Looking ahead to a tour of English cathedrals with Canterbury on the list, I assumed the thing to do was to read The Canterbury Tales again. I was only partly right. First of all, the tales were far more “R” rated than I remembered. My sister Beth agreed with me and confessed that she gave up before she finished. We think we’d been given sanitized versions when we were younger, but we were glad we’d reviewed the stories when we went through the three-dimensional interpretation of the tales. Beth’s guidebook said these were a light-hearted introduction for the young or uninitiated. We classified ourselves as the former.

What I should have done was to also read a good account of Thomas Becket since his story turned up in some form at every cathedral, including various memorials and faintly disguised jabs at Henry VIII for destroying the shrines to him. His story was a turning point for the religious and political history of England. I was fairly sure my memory had a touch of color to go with his saintliness as portrayed by the cathedral guides. I wound up wishing I’d read a good biography. However, I can remedy this failure. After my return, a friend recommended a few books that will fill me in on the real Thomas Becket – T. S. Eliot’s Murder in the Cathedral; Thomas Becket: Warrior, Priest, and Rebel by Thomas Guy; and Thomas Becket by Frank Barlow.

That wasn’t all I added to my book list. We had the wonderful opportunity of visiting the archives while we were in the Canterbury Cathedral. They let us know this was a rare privilege for a tour group. One of the volunteers who caught on that I loved these old pieces of history, said, “Let me give you the name of some books you can read that are set in this period.”

When she realized my American spelling was not going to get me the author, she said, “Let me write that down for you.” She wrote down Wolf Hall and Bring Up the Bodies by Hilary Mantel and Dissolution by C. J. Sansom.

[I’m sure Beth would want me to tell that as she was dragging me out, I said I was going to get me a t-shirt that says “I love archives.” She retorted, “You are an archive.”]

As if I didn’t already have stacks of unread books, a list of “books to read,” and a Kindle stocked and ready! There is no end. “No end” brings me to the words of the wise teacher of Ecclesiastes – and not just because our pastor is currently preaching from the book. “And further, by these, my son, be admonished: of making many books there is no end; and much study is a weariness of the flesh.” Ecclesiastes 12:12 – (from the King James Version in honor of this English journey)

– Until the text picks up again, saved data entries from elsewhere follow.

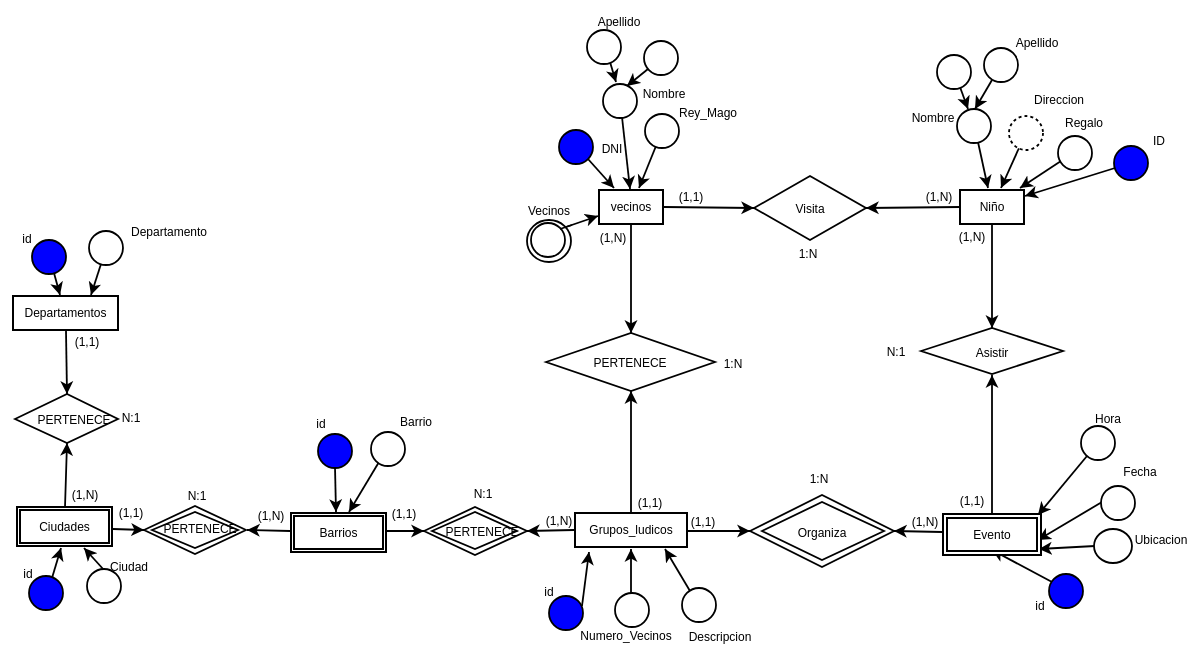
<!DOCTYPE html>
<html lang="es">
<head>
<meta charset="utf-8">
<title>Diagrama entidad-relación</title>
<style>
:root { --ink: #000; --paper: #fff; --key: #0000ff; }
* { box-sizing: border-box; }
html, body { margin: 0; }
body { width: 1200px; height: 656px; overflow: hidden; background: var(--paper); }
.diagram {
  position: relative; width: 1200px; height: 656px; overflow: hidden;
  color: var(--ink); font: 12px/14px "Liberation Sans", Arial, sans-serif;
}
.shapes { position: absolute; inset: 0; display: block; }
.links { stroke: var(--ink); stroke-width: 1.8; fill: none; }
.links line { marker-end: url(#arrow); }
.relations, .attributes { stroke: var(--ink); stroke-width: 1.8; fill: var(--paper); }
.attributes .key { fill: var(--key); }
.attributes .derived { stroke-dasharray: 3 3; }
.entity {
  position: absolute; left: var(--x); top: var(--y); width: var(--w); height: var(--h);
  display: flex; align-items: center; justify-content: center;
  background: var(--paper); border: 2px solid var(--ink);
}
.entity.weak { border: 5px double var(--ink); }
.entity.weak.wide { border-width: 6px; }
.label {
  position: absolute; left: var(--x); top: var(--y);
  transform: translate(-50%, -50%); white-space: nowrap;
}
</style>
</head>
<body>
<main class="diagram">
  <svg class="shapes" width="1200" height="656" viewBox="0 0 1200 656" aria-hidden="true">
    <defs>
      <marker id="arrow" markerUnits="userSpaceOnUse" markerWidth="14" markerHeight="14" refX="13" refY="7" orient="auto">
        <path d="M13 7L0 13.5L3.5 7L0 .5Z" fill="#000" stroke="none"/>
      </marker>
    </defs>

    <g class="links">
      <g class="relation-links">
        <line x1="66" y1="331" x2="67" y2="394"/>
        <line x1="65" y1="507" x2="67" y2="443"/>
        <line x1="113" y1="529" x2="144" y2="530"/>
        <line x1="290" y1="531" x2="247" y2="530"/>
        <line x1="386" y1="531" x2="424" y2="531"/>
        <line x1="574" y1="530" x2="527" y2="531"/>
        <line x1="631" y1="224" x2="631" y2="333"/>
        <line x1="631" y1="513" x2="631" y2="391"/>
        <line x1="664" y1="207" x2="754" y2="208"/>
        <line x1="960" y1="207" x2="866" y2="208"/>
        <line x1="992" y1="224" x2="992" y2="328"/>
        <line x1="992" y1="513" x2="992" y2="375"/>
        <line x1="687" y1="531" x2="750" y2="531"/>
        <line x1="942" y1="532" x2="894" y2="531"/>
      </g>
      <g class="attribute-links">
        <line x1="54" y1="273" x2="60" y2="295"/>
        <line x1="101" y1="264" x2="91" y2="295"/>
        <line x1="52" y1="578" x2="61" y2="548"/>
        <line x1="104" y1="570" x2="84" y2="548"/>
        <line x1="335" y1="467" x2="336" y2="512"/>
        <line x1="379" y1="462" x2="349" y2="512"/>
        <line x1="610" y1="62" x2="616" y2="82"/>
        <line x1="648" y1="69" x2="627" y2="86"/>
        <line x1="622" y1="117" x2="630" y2="189"/>
        <line x1="656" y1="146" x2="639" y2="188"/>
        <line x1="588" y1="159" x2="614" y2="188"/>
        <line x1="560" y1="229" x2="598" y2="216"/>
        <line x1="960" y1="87" x2="968" y2="109"/>
        <line x1="992" y1="80" x2="975" y2="109"/>
        <line x1="978" y1="142" x2="988" y2="188"/>
        <line x1="1019" y1="148" x2="1001" y2="188"/>
        <line x1="1061" y1="161" x2="1020" y2="188"/>
        <line x1="1115" y1="168" x2="1025" y2="196"/>
        <line x1="582" y1="606" x2="589" y2="552"/>
        <line x1="631" y1="594" x2="631" y2="549"/>
        <line x1="690" y1="591" x2="665" y2="549"/>
        <line x1="1087" y1="456" x2="1038" y2="515"/>
        <line x1="1102" y1="502" x2="1038" y2="540"/>
        <line x1="1095" y1="546" x2="1039" y2="549"/>
        <line x1="1052" y1="582" x2="992" y2="550"/>
      </g>
    </g>

    <g class="relations">
      <polygon points="15,419 67,394 118,419 67,443"/>
      <polygon points="144,530 195,506 246,530 195,554"/>
      <polygon points="152,530 195,512 238,530 195,548"/>
      <polygon points="424,531 475,507 527,531 475,555"/>
      <polygon points="432,531 475,512 517,531 475,549"/>
      <polygon points="546,362 631,333 715,362 631,391"/>
      <polygon points="754,208 810,176 866,208 810,240"/>
      <polygon points="921,351 992,328 1063,351 992,374"/>
      <polygon points="750,531 822,495 894,531 822,567"/>
      <polygon points="762,531 822,502 884,531 822,560"/>
    </g>

    <g class="attributes">
      <circle class="key" cx="49" cy="257" r="17"/>
      <circle cx="106" cy="248" r="17"/>
      <circle class="key" cx="46" cy="593" r="17"/>
      <circle cx="104" cy="586" r="17"/>
      <circle class="key" cx="335" cy="451" r="17"/>
      <circle cx="388" cy="449" r="17"/>
      <circle cx="604" cy="47" r="17"/>
      <circle cx="661" cy="58" r="17"/>
      <circle cx="620" cy="101" r="17"/>
      <circle cx="662" cy="131" r="17"/>
      <circle class="key" cx="576" cy="147" r="17"/>
      <ellipse cx="549" cy="241" rx="22" ry="21"/>
      <circle cx="548" cy="240" r="17"/>
      <circle cx="954" cy="72" r="17"/>
      <circle cx="1001" cy="65" r="17"/>
      <circle cx="974" cy="126" r="17"/>
      <circle class="derived" cx="1026" cy="133" r="17"/>
      <circle cx="1075" cy="153" r="17"/>
      <circle class="key" cx="1131" cy="163" r="17"/>
      <circle class="key" cx="566" cy="613" r="17"/>
      <circle cx="632" cy="610" r="17"/>
      <circle cx="699" cy="605" r="17"/>
      <circle cx="1098" cy="443" r="17"/>
      <circle cx="1118" cy="503" r="17"/>
      <ellipse cx="1113" cy="546" rx="19" ry="17"/>
      <circle class="key" cx="1066" cy="591" r="17"/>
    </g>
    <path d="M560 229L572 225" class="links"/>
  </svg>

  <section class="entities">
    <div class="entity" style="--x:12px;--y:295px;--w:107px;--h:36px">Departamentos</div>
    <div class="entity weak" style="--x:16px;--y:506px;--w:97px;--h:41px">Ciudades</div>
    <div class="entity weak" style="--x:290px;--y:512px;--w:97px;--h:41px">Barrios</div>
    <div class="entity" style="--x:574px;--y:512px;--w:114px;--h:36px">Grupos_ludicos</div>
    <div class="entity" style="--x:598px;--y:189px;--w:66px;--h:36px">vecinos</div>
    <div class="entity" style="--x:959px;--y:189px;--w:66px;--h:36px">Niño</div>
    <div class="entity weak wide" style="--x:942px;--y:513px;--w:100px;--h:43px">Evento</div>
  </section>

  <section class="relation-names">
    <span class="label" style="--x:74px;--y:420px">PERTENECE</span>
    <span class="label" style="--x:200px;--y:529px">PERTENECE</span>
    <span class="label" style="--x:482px;--y:532px">PERTENECE</span>
    <span class="label" style="--x:630px;--y:363px">PERTENECE</span>
    <span class="label" style="--x:810px;--y:209px">Visita</span>
    <span class="label" style="--x:992px;--y:353px">Asistir</span>
    <span class="label" style="--x:822px;--y:533px">Organiza</span>
  </section>

  <section class="cardinalities">
    <span class="label" style="--x:87px;--y:342px">(1,1)</span>
    <span class="label" style="--x:131px;--y:418px">N:1</span>
    <span class="label" style="--x:85px;--y:495px">(1,N)</span>
    <span class="label" style="--x:131px;--y:513px">(1,1)</span>
    <span class="label" style="--x:197px;--y:496px">N:1</span>
    <span class="label" style="--x:271px;--y:516px">(1,N)</span>
    <span class="label" style="--x:404px;--y:514px">(1,1)</span>
    <span class="label" style="--x:483px;--y:494px">N:1</span>
    <span class="label" style="--x:559px;--y:521px">(1,N)</span>
    <span class="label" style="--x:650px;--y:503px">(1,1)</span>
    <span class="label" style="--x:703px;--y:522px">(1,1)</span>
    <span class="label" style="--x:819px;--y:479px">1:N</span>
    <span class="label" style="--x:925px;--y:522px">(1,N)</span>
    <span class="label" style="--x:972px;--y:501px">(1,1)</span>
    <span class="label" style="--x:896px;--y:352px">N:1</span>
    <span class="label" style="--x:733px;--y:364px">1:N</span>
    <span class="label" style="--x:613px;--y:238px">(1,N)</span>
    <span class="label" style="--x:691px;--y:197px">(1,1)</span>
    <span class="label" style="--x:808px;--y:254px">1:N</span>
    <span class="label" style="--x:939px;--y:197px">(1,N)</span>
    <span class="label" style="--x:972px;--y:237px">(1,N)</span>
  </section>

  <section class="attribute-names">
    <span class="label" style="--x:27px;--y:239px">id</span>
    <span class="label" style="--x:169px;--y:232px">Departamento</span>
    <span class="label" style="--x:28px;--y:574px">id</span>
    <span class="label" style="--x:129px;--y:567px">Ciudad</span>
    <span class="label" style="--x:321px;--y:424px">id</span>
    <span class="label" style="--x:416px;--y:422px">Barrio</span>
    <span class="label" style="--x:619px;--y:22px">Apellido</span>
    <span class="label" style="--x:664px;--y:94px">Nombre</span>
    <span class="label" style="--x:708px;--y:113px">Rey_Mago</span>
    <span class="label" style="--x:612px;--y:149px">DNI</span>
    <span class="label" style="--x:549px;--y:211px">Vecinos</span>
    <span class="label" style="--x:1037px;--y:43px">Apellido</span>
    <span class="label" style="--x:933px;--y:118px">Nombre</span>
    <span class="label" style="--x:1059px;--y:100px">Direccion</span>
    <span class="label" style="--x:1084px;--y:123px">Regalo</span>
    <span class="label" style="--x:1159px;--y:141px">ID</span>
    <span class="label" style="--x:549px;--y:592px">id</span>
    <span class="label" style="--x:626px;--y:636px">Numero_Vecinos</span>
    <span class="label" style="--x:720px;--y:637px">Descripcion</span>
    <span class="label" style="--x:1108px;--y:419px">Hora</span>
    <span class="label" style="--x:1140px;--y:472px">Fecha</span>
    <span class="label" style="--x:1161px;--y:540px">Ubicacion</span>
    <span class="label" style="--x:1040px;--y:606px">id</span>
  </section>
</main>
</body>
</html>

I have two conclusions. (1) Common wisdom says one must be a reader to be a writer so I can claim that I am working as I read all these books. (2) Weariness of the flesh brought on by much study leads to a good night’s rest. Bring on the books!